As you know, or maybe you don't, a trailer's receiver tube needs some lateral stability. Going down the highway, for example, it's being pulled in a straight line and it's not as critical. But when you're coming around a tight bend in a trail, hung up on rocks and going up a hill, the forces in the receiver tube get pretty crazy. So the trailer design must allow for all the tubes to share to load. Or as many as is reasonable. We connected the receiver tube about halfway down the crossmembers. Then we connected it to the side rails of the frame with angled 2" square sections. We'll reinforce the rear corners in the future.
But let's talk about mistakes first. I thought that I knew how I wanted to mount the interior walls to the frame. Because I got excited, I got ahead of myself. I cut and welded stuff on before I really took a step back to look at what I was doing. These brackets were aligned well and all; they were exactly where I intended to put them. But they just...well they looked bad.
I spent some time working on other areas (see previous posts on water and propane), trying my best not to look at these stupid brackets. Not just because they looked stupid, but because I didn't know how I wanted to resolve it, and I refused to think about cutting them off. Yeah, of course I finish-welded them on because simply tacking them in place would have been too simple to fix.
Finally, I'd run out of other stuff to do for a bit and I came up with a better solution. Then I mustered the will to admit my screw up which meant cutting them all off. The collateral was about 3 and a half cut-off disks and a sore back for the evening. But after that, I'd got back to where we wanted to be. Square #1, that is.
Then I made up a bunch of what I'm calling nut plates, although they're really more like nut angles. It just doesn't sound right. And then tacked them in place. From here on out everything gets tacked until we're done. In the end, it was only a minor setback which cost very little other than time and pride. But I'm sure the lesson will prove valuable moving forward.
"It's a dangerous business, Frodo, going out your door.
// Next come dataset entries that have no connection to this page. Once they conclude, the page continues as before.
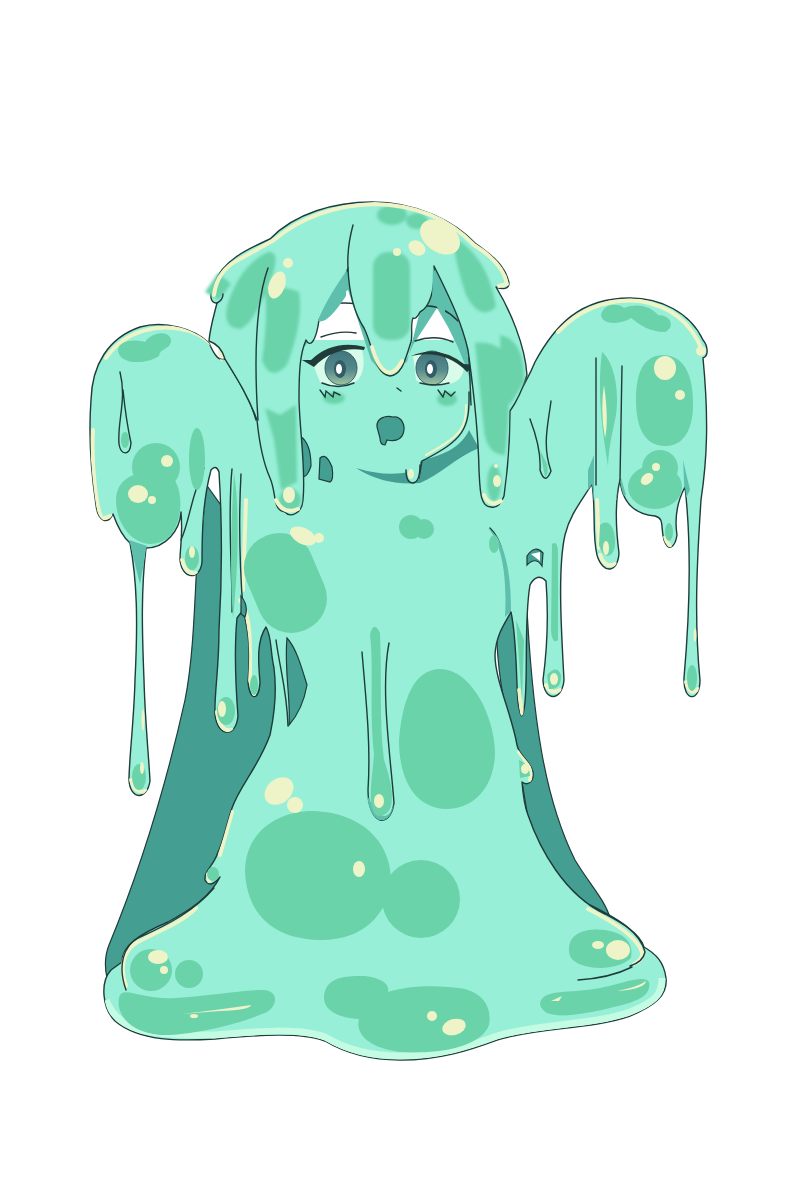
<!DOCTYPE html>
<html lang="en">
<head>
<meta charset="utf-8">
<title>Slime girl</title>
<style>
:root{--paper:#fff;--slime:#96efd6;--spot:#6bd3aa;--deep:#449f92;--shade:#5fbfad;--glow:#eef4c8;--pale:#c3fbe3;--ink:#1f3b3a;--iris:#4a8287}
html,body{margin:0;background:var(--paper);overflow:hidden}
svg{display:block;width:800px;height:1200px}
.slime{fill:var(--slime);stroke:var(--ink);stroke-width:1.4;stroke-linejoin:round}
.deep{fill:var(--deep);stroke:var(--ink);stroke-width:1.2}
.shade{fill:var(--shade)}
.spot{fill:var(--spot)}
.glow{fill:var(--glow)}
.rim{fill:none;stroke:var(--glow);stroke-width:4;stroke-linecap:round;stroke-linejoin:round}
.pale{fill:none;stroke:var(--pale);stroke-width:7}
.line{fill:none;stroke:var(--ink);stroke-width:1.4;stroke-linecap:round}
.soft{filter:url(#blur)}
</style>
</head>
<body>
<svg viewBox="0 0 800 1200" role="img" aria-label="Slime girl raising two dripping arms">
<defs>
<filter id="blur"><feGaussianBlur stdDeviation="1.6"/></filter>
<linearGradient id="iris" x1="0" y1="0" x2="0" y2="1"><stop offset="0" stop-color="#3f757d"/><stop offset=".55" stop-color="#56898c"/><stop offset="1" stop-color="#9fc4a0"/></linearGradient>
<path id="body-shape" d="M256 420C250 398 238 380 225 359C218 362 213 352 209 343C195 329 165 320 140 327C108 338 92 365 91 400C88 440 92 478 96 505C98 522 108 525 113 514C118 528 124 538 130 543C137 580 138 620 135 680C134 720 129 760 129 780C130 800 147 801 150 781C149 760 145 720 144 680C142 630 141 590 146 548C166 548 180 530 181 512C183 535 180 548 180 560C182 580 200 581 202 562C202 530 203 500 211 470Q216 464 219 472C222 520 222 580 219 630C219 670 214 695 215 715C218 738 236 738 238 716C236 690 234 650 237 618L243 610C250 635 250 655 248 682C250 702 259 701 260 682C258 660 257 640 266 627C272 637 270 650 274 668C278 700 272 725 270 735C258 768 240 785 232 808C225 830 222 845 218 852C214 866 204 870 205 880C209 887 214 884 220 877C210 897 190 910 168 922C140 934 122 945 122 962L111 970C100 982 102 1008 115 1021C140 1042 180 1041 215 1039C260 1035 300 1032 325 1041C350 1056 375 1060 400 1060C440 1060 470 1050 497 1040C540 1027 590 1030 630 1016C655 1006 668 995 666 978C664 962 656 954 644 947C640 933 620 922 605 914C565 895 540 850 528 815C524 805 523 795 522 782C529 787 534 780 533 772C530 760 519 756 517 745C512 715 495 680 495 655C496 635 504 625 511 612C517 640 516 680 518 702Q522 730 525 702C528 670 524 620 530 585Q537 572 546 581C549 620 547 650 543 680C544 702 562 702 564 680C562 640 557 570 565 535C570 515 580 503 592 484C596 510 592 535 597 555C603 575 618 573 619 553C616 530 614 505 620 480C622 500 632 514 655 516C665 519 660 526 664 540C668 552 675 548 677 535C674 515 678 500 685 487C691 540 690 610 684 678C683 702 700 703 700 680C694 620 697 560 701 500C707 460 709 420 703 358C709 356 708 346 703 340C690 312 660 298 630 298C580 298 555 325 535 362C527 382 517 397 507 413L480 380L300 380Z"/>
<clipPath id="body-clip"><use href="#body-shape"/></clipPath>
</defs>

<g id="back-hair">
<path class="deep" d="M203 480C194 560 197 640 185 700C165 790 140 870 109 945Q103 960 107 978L240 920L300 700L260 560Z"/>
<path class="deep" d="M500 600C490 640 505 720 522 782L530 830C545 880 580 908 610 918C605 900 590 885 575 860C545 800 532 720 526 590Z"/>
</g>

<g id="body">
<use href="#body-shape" class="slime"/>
<g clip-path="url(#body-clip)">
<path class="pale" d="M106 1000C118 1032 150 1036 215 1035C260 1031 300 1028 325 1037C350 1052 375 1056 400 1056C440 1056 470 1046 497 1036C540 1023 590 1026 630 1012C655 1002 662 995 662 978"/>
<path class="shade" d="M129 540L147 546L140 584ZM203 520L211 470L218 470L221 540H214ZM588 470L594 455V500H588ZM616 500L621 478L626 495ZM683 460L690 490L685 500Z"/>
<path class="rim" d="M222 359C214 345 205 336 190 331C160 322 125 330 106 358M93 430C91 470 97 510 102 519L111 516M182 560Q186 575 196 573M217 712Q220 733 232 730M131 780Q135 795 146 791M546 685Q551 695 560 690M600 555Q605 569 615 564M686 682Q690 697 698 689M664 538L670 546M519 690L522 714M240 600C252 616 250 650 250 680L254 694M232 812L220 855M208 874L209 881M519 752C529 764 532 770 530 780M558 332C585 304 615 299 640 301C670 306 691 322 702 350M597 500L599 548M246 500L243 590"/>
</g>
<path class="deep" d="M287 638C296 648 301 665 307 685C304 702 297 716 289 725C291 700 284 670 287 638Z"/>
<path class="line" d="M276 640C280 670 287 690 288 726M362 652C366 700 371 745 368 790C368 825 390 830 394 803C391 760 380 690 389 643M120 372C127 400 117 422 119 444C121 456 130 456 131 443C126 420 124 400 123 390M232 469C227 520 233 580 232 612M241 474C238 530 240 570 243 610M530 419C538 440 541 455 540 470Q545 486 551 471C542 445 548 425 551 401M490 528C508 545 505 580 510 612M596 485L596 358M620 480L622 366M204 468C190 500 190 520 181 540"/>
<path class="shade" d="M488 528C506 540 511 575 511 611L505 617C507 580 503 545 488 528ZM367 795C370 826 390 828 394 804Q385 832 367 795Z"/>
<path class="deep" d="M527 556Q535 544 543 553L542 566Q536 556 527 565ZM241 596Q249 606 245 617L241 614Z"/>
<path d="M531 554L540 552V561Z" fill="#fff"/>
</g>

<g id="body-spots">
<g class="spot">
<path d="M118 350C119 340 135 339 145 342C154 330 172 331 171 342C169 350 160 348 159 356C148 364 119 366 118 350Z"/>
<circle cx="156" cy="467" r="24"/><path d="M116 500C116 474 146 468 168 474C184 482 185 522 168 538C142 556 116 530 116 500Z"/>
<ellipse cx="197" cy="459" rx="8" ry="31"/>
<path d="M234 473C240 510 238 570 233 618C229 570 232 510 234 473Z"/>
<rect x="250" y="530" width="70" height="102" rx="34" transform="rotate(-23 290 581)"/>
<path d="M370 634Q374 620 380 633C382 680 379 720 384 760C398 800 392 817 378 816C366 810 372 780 374 755C369 710 374 670 370 634Z"/>
<circle cx="411" cy="527" r="12"/><circle cx="424" cy="529" r="10"/>
<ellipse cx="494" cy="544" rx="5" ry="9"/>
<path d="M439 669C470 668 495 715 495 755C493 790 472 809 446 809C415 808 399 780 399 740C402 700 414 670 439 669Z"/>
<path d="M245 870C246 830 280 810 315 811C358 813 390 838 391 880C388 915 362 940 322 940C275 940 246 915 245 870Z"/>
<ellipse cx="421" cy="899" rx="39" ry="39"/>
<path d="M324 996C326 975 350 976 365 976C380 978 390 983 388 992C410 985 440 985 465 989C484 994 492 1008 489 1025C480 1050 430 1054 400 1052C370 1048 355 1035 359 1019C338 1018 323 1010 324 996Z"/>
<ellipse cx="151" cy="970" rx="21" ry="21"/><circle cx="189" cy="974" r="14"/>
<path d="M119 998C122 984 140 1000 175 998C210 996 240 990 265 990C279 992 277 1006 267 1012C240 1024 190 1036 160 1035C130 1032 116 1015 119 998Z"/>
<path d="M540 1004C542 988 570 994 600 988C620 984 645 974 649 982C652 998 632 1003 610 1008C580 1015 543 1022 540 1004Z"/>
<path d="M569 948C570 930 592 928 605 930C625 933 634 943 631 958C620 968 600 970 585 966C574 963 568 958 569 948Z"/>
<path d="M601 315C604 303 618 303 624 308C640 302 652 308 658 315C672 315 675 328 665 332C650 332 640 325 631 318C623 324 602 326 601 315Z"/>
<path d="M664 355C684 356 694 375 693 408C692 432 682 447 664 446C643 445 636 425 636 400C636 370 645 355 664 355Z"/>
<ellipse cx="660" cy="468" rx="18" ry="18"/><ellipse cx="655" cy="487" rx="27" ry="22"/>
<path d="M602 352C612 360 620 385 616 415C612 435 609 445 608 466C602 430 597 390 602 352ZM600 525C607 519 614 524 615 540C616 558 604 562 599 545Z"/>
<path d="M552 544Q558 540 558 553V640Q552 645 551 630ZM547 675Q557 664 561 675Q562 690 549 689ZM540 450L545 477Q549 475 547 464ZM519 760Q530 765 530 776L520 778ZM516 620L522 700L524 640Z"/>
<ellipse cx="139" cy="777" rx="7" ry="13"/><ellipse cx="226" cy="711" rx="9" ry="14"/><ellipse cx="192" cy="558" rx="7" ry="12"/><ellipse cx="254" cy="685" rx="4" ry="10"/><ellipse cx="692" cy="678" rx="5" ry="13"/><ellipse cx="669" cy="532" rx="4" ry="9"/><ellipse cx="213" cy="874" rx="6" ry="7"/><ellipse cx="125" cy="440" rx="4" ry="8"/>
</g>
<g class="glow">
<ellipse cx="138" cy="494" rx="10" ry="9"/><circle cx="152" cy="500" r="4"/><circle cx="167" cy="461" r="6"/>
<ellipse cx="303" cy="536" rx="14" ry="8" transform="rotate(27 303 536)"/><circle cx="319" cy="538" r="5"/>
<ellipse cx="279" cy="791" rx="16" ry="12" transform="rotate(-40 279 791)"/><circle cx="295" cy="805" r="8"/>
<ellipse cx="359" cy="869" rx="6" ry="8"/>
<ellipse cx="454" cy="1027" rx="12" ry="8" transform="rotate(-15 454 1027)"/><circle cx="432" cy="1016" r="5"/>
<ellipse cx="158" cy="957" rx="10" ry="7"/><circle cx="164" cy="970" r="4"/>
<ellipse cx="618" cy="950" rx="12" ry="10"/><ellipse cx="598" cy="945" rx="6" ry="4"/>
<ellipse cx="665" cy="368" rx="11" ry="12"/><circle cx="680" cy="395" r="5"/>
<circle cx="656" cy="467" r="4"/><ellipse cx="647" cy="479" rx="7" ry="5" transform="rotate(-40 647 479)"/>
<path d="M604 385Q609 420 605 438Q600 410 604 385ZM181 1014Q218 1010 251 1005Q250 1010 220 1011ZM551 1001L562 996L559 1001ZM617 991Q638 987 646 981Q645 989 617 991Z"/>
<ellipse cx="194" cy="1016" rx="4" ry="2"/><circle cx="701" cy="351" r="5"/><ellipse cx="221" cy="352" rx="3" ry="6"/>
<ellipse cx="222" cy="709" rx="4" ry="8"/><ellipse cx="379" cy="801" rx="5" ry="7"/><ellipse cx="554" cy="679" rx="4" ry="6"/><ellipse cx="525" cy="769" rx="4" ry="5"/><ellipse cx="192" cy="552" rx="3" ry="6"/><ellipse cx="142" cy="768" rx="2" ry="6"/><ellipse cx="606" cy="548" rx="3" ry="7"/><ellipse cx="695" cy="635" rx="1.5" ry="7"/><ellipse cx="143" cy="720" rx="1.5" ry="11"/>
</g>
<path class="rim" d="M126 986C120 970 122 952 136 943C160 930 180 924 196 908M588 909C610 920 636 935 642 952Q643 960 634 964"/>
<path class="line" d="M126 990C117 965 124 946 138 938C170 924 195 910 214 888M590 905C620 920 640 932 645 952Q643 962 630 966M578 980Q610 978 632 967"/>
</g>

<g id="head">
<path fill="var(--slime)" d="M299 340L302 455L360 470Q400 480 420 462C450 452 470 440 470 410L472 340Z"/>
<path class="deep" d="M300 436Q311 443 311 466Q307 478 303 476ZM320 458Q326 452 332 467Q334 480 330 482L319 479Z"/>
<path fill="var(--deep)" d="M356 468Q385 477 410 472L422 460C445 455 462 446 469 430L479 448C455 458 440 475 420 483Q384 486 356 468Z"/>
<path class="line" d="M469 392C470 430 463 440 422 461L419 478" stroke-width="2"/>
<path class="rim" style="stroke-width:2" d="M466 405C467 429 459 437 426 455"/>
<path class="slime" d="M405 468C406 477 407 482 413 482C420 482 420 476 420 462L412 460Z" style="stroke:none"/>
<path class="line" d="M406 470Q406 483 413 483Q420 482 420 465"/>
<ellipse class="glow" cx="411" cy="474" rx="3" ry="5"/>
<path fill="var(--shade)" d="M300 350C307 322 330 280 349 262L375 335Q392 372 407 362L432 264C450 290 462 320 472 360V385Q460 345 437 308L413 345Q395 392 371 360L348 290Q325 300 306 345Z"/>
<g id="face">
<ellipse class="spot soft" cx="334" cy="398" rx="11" ry="6"/><ellipse class="spot soft" cx="447" cy="399" rx="10" ry="7"/>
<path fill="#d9fbe9" d="M312 362Q335 343 362 350Q367 370 357 381Q335 390 320 382ZM413 355Q440 344 464 365Q464 381 449 384Q425 388 416 380Z"/>
<ellipse cx="341" cy="368" rx="16" ry="17" fill="url(#iris)" stroke="#34636a"/><ellipse cx="432" cy="368" rx="16" ry="17" fill="url(#iris)" stroke="#34636a"/>
<ellipse cx="340" cy="369" rx="6" ry="9" fill="#315c68"/><ellipse cx="431" cy="369" rx="6" ry="9" fill="#315c68"/>
<ellipse cx="339" cy="369" rx="3" ry="5" fill="#fff"/><ellipse cx="430" cy="369" rx="3" ry="5" fill="#fff"/>
<path fill="var(--ink)" d="M302 360L311 360Q333 339 365 347L364 350Q334 346 314 367ZM411 356Q438 344 464 364L475 365L467 372Q445 349 411 356Z"/>
<path class="line" d="M322 383Q338 390 354 383M420 383Q435 387 449 383M321 337Q340 330 356 333M415 341Q435 334 453 342M317 307Q345 299 369 307M420 307Q440 302 458 321M320 390L325 397L326 391L333 397L334 392L340 395M438 390L443 397L445 391L451 396L455 392M397 388L401 391" stroke-width="1"/>
<path class="deep" d="M377 427C376 418 386 415 393 417C402 416 406 426 403 434C400 442 392 441 387 440L385 445Q380 445 380 438Z"/>
</g>
</g>

<g id="hair">
<path class="slime" d="M217 303C210 304 209 294 214 284C222 260 250 248 270 239C295 213 335 202 372 202C418 202 455 222 475 243C491 255 505 264 509 283C509 289 503 290 496 287C510 310 525 345 527 375Q520 397 510 411C510 445 507 475 504 496Q499 509 491 507C480 507 480 490 479 470C478 420 472 380 468 350C462 324 452 302 434 266C435 290 430 307 420 312Q416 320 413 318C410 325 413 335 411 342C405 360 402 375 390 376C374 374 374 348 364 328C355 314 349 295 348 268C341 290 326 306 319 320C316 342 310 348 306 340C300 354 299 370 299 400C300 435 306 470 303 500C302 514 290 518 285 512C272 510 277 494 270 478C262 460 259 440 257 420C249 398 238 380 225 359Q221 345 209 341C210 328 214 315 217 303Z"/>
<path fill="var(--shade)" d="M347 270L346 296Q327 325 318 321Q324 303 347 270ZM433 267L447 300L444 317L432 300Z"/>
<g class="spot soft">
<rect x="373" y="252" width="37" height="88" rx="15"/>
<path d="M268 252Q282 250 270 282Q254 324 240 329Q220 328 229 300Q242 264 268 252ZM265 290Q280 284 299 292Q304 320 287 365Q270 383 262 360Q268 320 265 290ZM475 343Q493 340 507 354Q512 390 505 455Q487 455 484 430ZM460 241Q489 262 496 307Q480 322 466 295Q456 265 454 246ZM500 335Q525 340 524 382L510 405Q500 370 500 335ZM265 408L280 415L296 405L297 482L281 490L274 440ZM205 292L218 273L231 284L219 300Z"/>
<ellipse cx="392" cy="215" rx="15" ry="10"/><ellipse cx="417" cy="221" rx="11" ry="8"/><ellipse cx="290" cy="500" rx="11" ry="11"/><ellipse cx="494" cy="483" rx="7" ry="18"/>
</g>
<path class="rim" d="M214 295Q217 270 240 259L274 240C305 214 340 205 375 204C420 205 452 222 474 245Q503 263 507 284L499 286M372 347C379 372 391 382 402 361M276 500Q283 515 298 509M484 495Q490 508 501 501"/>
<g class="glow">
<ellipse cx="440" cy="237" rx="22" ry="15" transform="rotate(35 440 237)"/><ellipse cx="417" cy="248" rx="9" ry="7" transform="rotate(35 417 248)"/><circle cx="397" cy="252" r="4"/>
<ellipse cx="277" cy="285" rx="8" ry="14" transform="rotate(20 277 285)"/><circle cx="288" cy="263" r="5"/>
<ellipse cx="289" cy="495" rx="6" ry="8"/><ellipse cx="497" cy="481" rx="4" ry="6"/><circle cx="496" cy="466" r="2"/>
</g>
<path class="line" d="M348 268C347 250 350 236 353 225M268 268C255 305 254 360 258 420M469 358L471 405M217 303Q223 300 223 294"/>
</g>
</svg>
</body>
</html>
You step onto the road, and if you don't keep your feet, there's no knowing where you might be swept off to."
- Bilbo Baggins
We're just an adventure-loving couple with a puppy looking to share our stories with the world.